JD: There were many, some relearned, and almost all of them have to do with some part of human nature and experience, but if I had to choose just one it would be that people aren’t as politically divided as they would appear from the news and online discussion. The polarization that seems so prevalent doesn’t exist in face-to-face life as starkly (and seemingly hopelessly) as it does elsewhere. I met plenty of Republicans who believe abortion should be legal, for instance, and Democrats who believe immigration laws should be upheld. Moderates in America abound and I don’t think their voices are represented at all.
EFC: What do you hope that readers take away from your writing?
JD: Great question! I’ve been surprised sometimes by what readers bring into an interpretation of a story. Often, those emails or comments are the most touching, whether it’s a certain detail that resonated for them or even just a line that reminded them of their own lives or circumstances in some way. Then there are also the people who take a story at face value and believe it to be worthy of the telling—which is especially gratifying. I think I write with the hope that I’m telling the best story I can, but I try not to impose any expectations on what people take away from reading.
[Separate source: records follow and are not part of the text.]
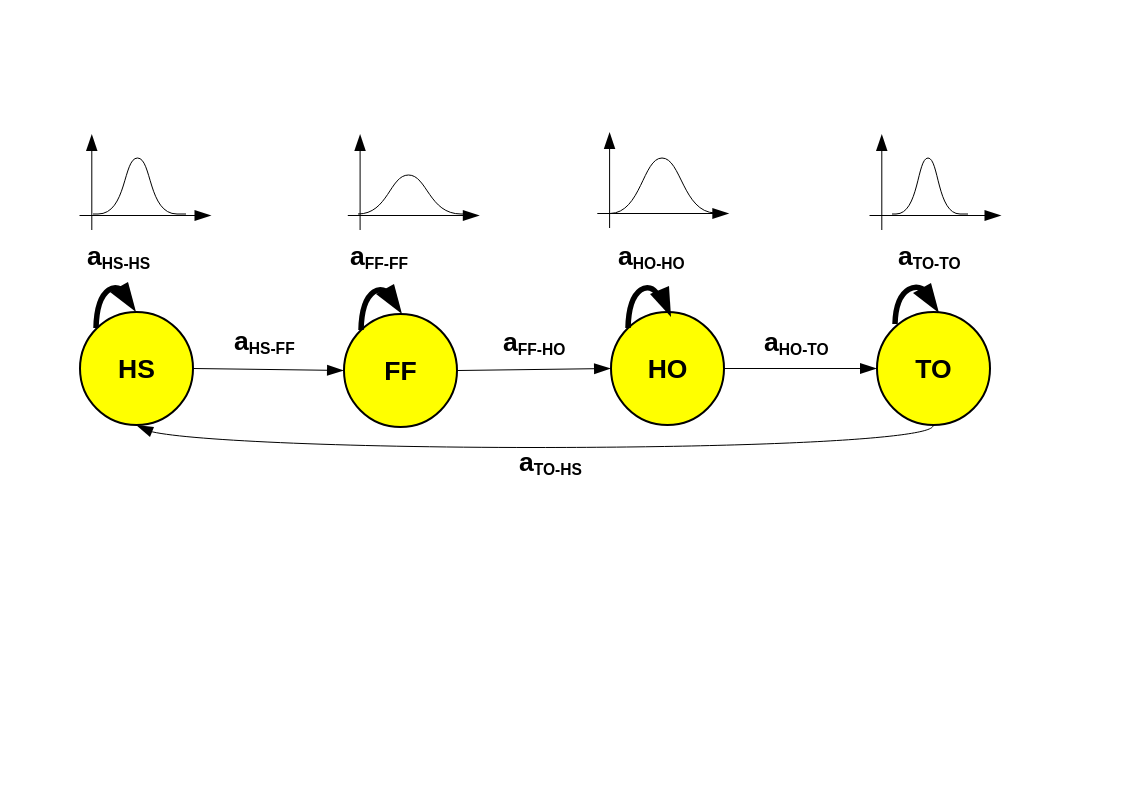
<!DOCTYPE html>
<html lang="en">
<head>
<meta charset="utf-8">
<title>State transition diagram: HS, FF, HO, TO</title>
<style>
:root { --paper: #fff; --ink: #000; --state: #ff0; }
* { box-sizing: border-box; }
html, body { margin: 0; }
body { width: 1123px; height: 794px; overflow: hidden; background: var(--paper); }
.diagram {
  position: relative; width: 1123px; height: 794px; overflow: hidden;
  color: var(--ink); font: bold 26.5px/30px "Liberation Sans", Arial, sans-serif;
}
.state {
  position: absolute; width: 115px; height: 115px;
  display: flex; align-items: center; justify-content: center;
  border: 2px solid var(--ink); border-radius: 50%; background: var(--state);
}
.state-hs { left: 79px; top: 311px; }
.state-ff { left: 343px; top: 313px; }
.state-ho { left: 610px; top: 311px; }
.state-to { left: 876px; top: 311px; }
.label { position: absolute; margin: 0; white-space: nowrap; }
.label sub { position: relative; top: 4px; font-size: 15.6px; line-height: 0; vertical-align: baseline; }
.hs-hs { left: 87px; top: 241px; }
.ff-ff { left: 350px; top: 241px; }
.ho-ho { left: 618px; top: 241px; }
.to-to { left: 898px; top: 241px; }
.hs-ff { left: 234px; top: 326px; }
.ff-ho { left: 503px; top: 327px; }
.ho-to { left: 764px; top: 327px; }
.to-hs { left: 519px; top: 447px; }
.lines { position: absolute; left: 0; top: 0; }
.thin { fill: none; stroke: var(--ink); stroke-width: 1; }
.loop { fill: none; stroke: var(--ink); stroke-width: 5.5; }
.head { fill: var(--ink); }
</style>
</head>
<body>
<main class="diagram">
  <div class="state state-hs">HS</div>
  <div class="state state-ff">FF</div>
  <div class="state state-ho">HO</div>
  <div class="state state-to">TO</div>

  <svg class="lines" width="1123" height="794" viewBox="0 0 1123 794" aria-hidden="true">
    <defs>
      <g id="axes">
        <path class="thin" d="M79.5 215.5H200M91.8 230V148"/>
        <polygon class="head" points="194.5,210 211.5,215.5 194.5,221"/>
        <polygon class="head" points="86,151 91.8,134 97.5,151"/>
      </g>
      <path id="loop-tail" class="loop" d="M96 328C97 284 119 282 125 294"/>
      <polygon id="loop-head" class="head" points="110,292 128,282 136,312"/>
      <polygon id="arrowhead" class="head" points="-17,-5.5 0,0 -17,5.5"/>
    </defs>

    <g class="distributions">
      <use href="#axes"/>
      <use href="#axes" x="268.3"/>
      <use href="#axes" x="517.8" y="-2"/>
      <use href="#axes" x="790"/>
      <path class="thin" d="M93 214H98C127 214 123 158 137.500 158C152 158 148 214 177 214H186"/>
      <path class="thin" d="M358 214C388 214 390 175 408.500 175C427 175 429 214 461 214H466"/>
      <path class="thin" d="M600 213.500H610C641 213 643 158 662 158C681 158 683 212 715 213"/>
      <path class="thin" d="M892 214H896C919 214 917 158 928 158C939 158 937 214 960 214H968"/>
    </g>

    <g class="self-transitions">
      <use href="#loop-tail"/>
      <use href="#loop-head"/>
      <use href="#loop-tail" x="265" y="2"/>
      <use href="#loop-head" x="266" y="2"/>
      <use href="#loop-tail" x="532"/>
      <polygon class="head" points="650,294 669,286 671,317"/>
      <path class="loop" d="M895 324C896 284 920 282 927 293"/>
      <use href="#loop-head" x="803" y="1"/>
    </g>

    <g class="transitions">
      <path class="thin" d="M193 368.500L330 370.300M458 370.500L596 368.700M725 368.500H862"/>
      <use href="#arrowhead" transform="translate(344 370.500) rotate(1)"/>
      <use href="#arrowhead" transform="translate(611 368.500) rotate(-1)"/>
      <use href="#arrowhead" transform="translate(877 368.500)"/>
      <path class="thin" d="M933 426C930 439 760 447.500 535 447.500C340 447.500 180 440 149 431"/>
      <polygon class="head" points="136,425 154,427 150,437"/>
    </g>
  </svg>

  <p class="label hs-hs">a<sub>HS-HS</sub></p>
  <p class="label ff-ff">a<sub>FF-FF</sub></p>
  <p class="label ho-ho">a<sub>HO-HO</sub></p>
  <p class="label to-to">a<sub>TO-TO</sub></p>
  <p class="label hs-ff">a<sub>HS-FF</sub></p>
  <p class="label ff-ho">a<sub>FF-HO</sub></p>
  <p class="label ho-to">a<sub>HO-TO</sub></p>
  <p class="label to-hs">a<sub>TO-HS</sub></p>
</main>
</body>
</html>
If I did, I think my writing would be stiffer and I wouldn’t be as delighted by either the surprises or the feeling of worthiness.
EFC: One last q – what’s the one thing you want readers to know about Jane Devin?
JD: The most important thing to me right now is letting people know that I’ve finally finished the book I’ve had in my heart to write for years. Elephant Girl isn’t just a memoir but a very human story that isn’t often told except in bits and pieces. I believe most readers will be able to connect emotionally with certain aspects of the book, if not the whole. Out of all the things I’ve ever written, I’m most proud of Elephant Girl—and that pride doesn’t stem from any sort of arrogance, but rather the humility of baring all of my experiences, flaws,
scars and missteps—of coming to a place in my life where I no longer feel the need to cover up who I’ve been or who I am, or hide my vulnerabilities.
Right now, I don’t know exactly when Elephant Girl will be published but one way or another, it will be soon. I had a need to try the traditional route first—query letters and submissions to literary agents—because that has been my vision since I was 10 years old and decided I wanted to be a writer. If a wrong side of the tracks poet like Rod McKuen could do it, I reasoned, so could I. (Later, I leaned on the badass model of Bukowski). Publishing has changed, though, and I don’t see many non-redeemed wrong-siders making it through
the gates. We’re also in an age of extreme crossover promotion, where almost any celebrity, at any level, can become an author, designer, chef. . . and talent isn’t necessarily a prerequisite to any of that, only platform. The machine does the rest of the work.
So I don’t know if Elephant Girl will find a home in the legacy market. I have hopes but I’m also realistic. If I do self-publish it will be by the fall of this year and I’ll go all out to make it widely accessible and the best product possible.
Visit Jane’s site, give it a read – you won’t regret it.
If you know of someone who’s got a story to tell, whether writer, painter, photographer, musician, community organizer, inventor (you get the picture), let us know! Shoot us an email at firstname.lastname@example.org and we’ll get the ball rolling.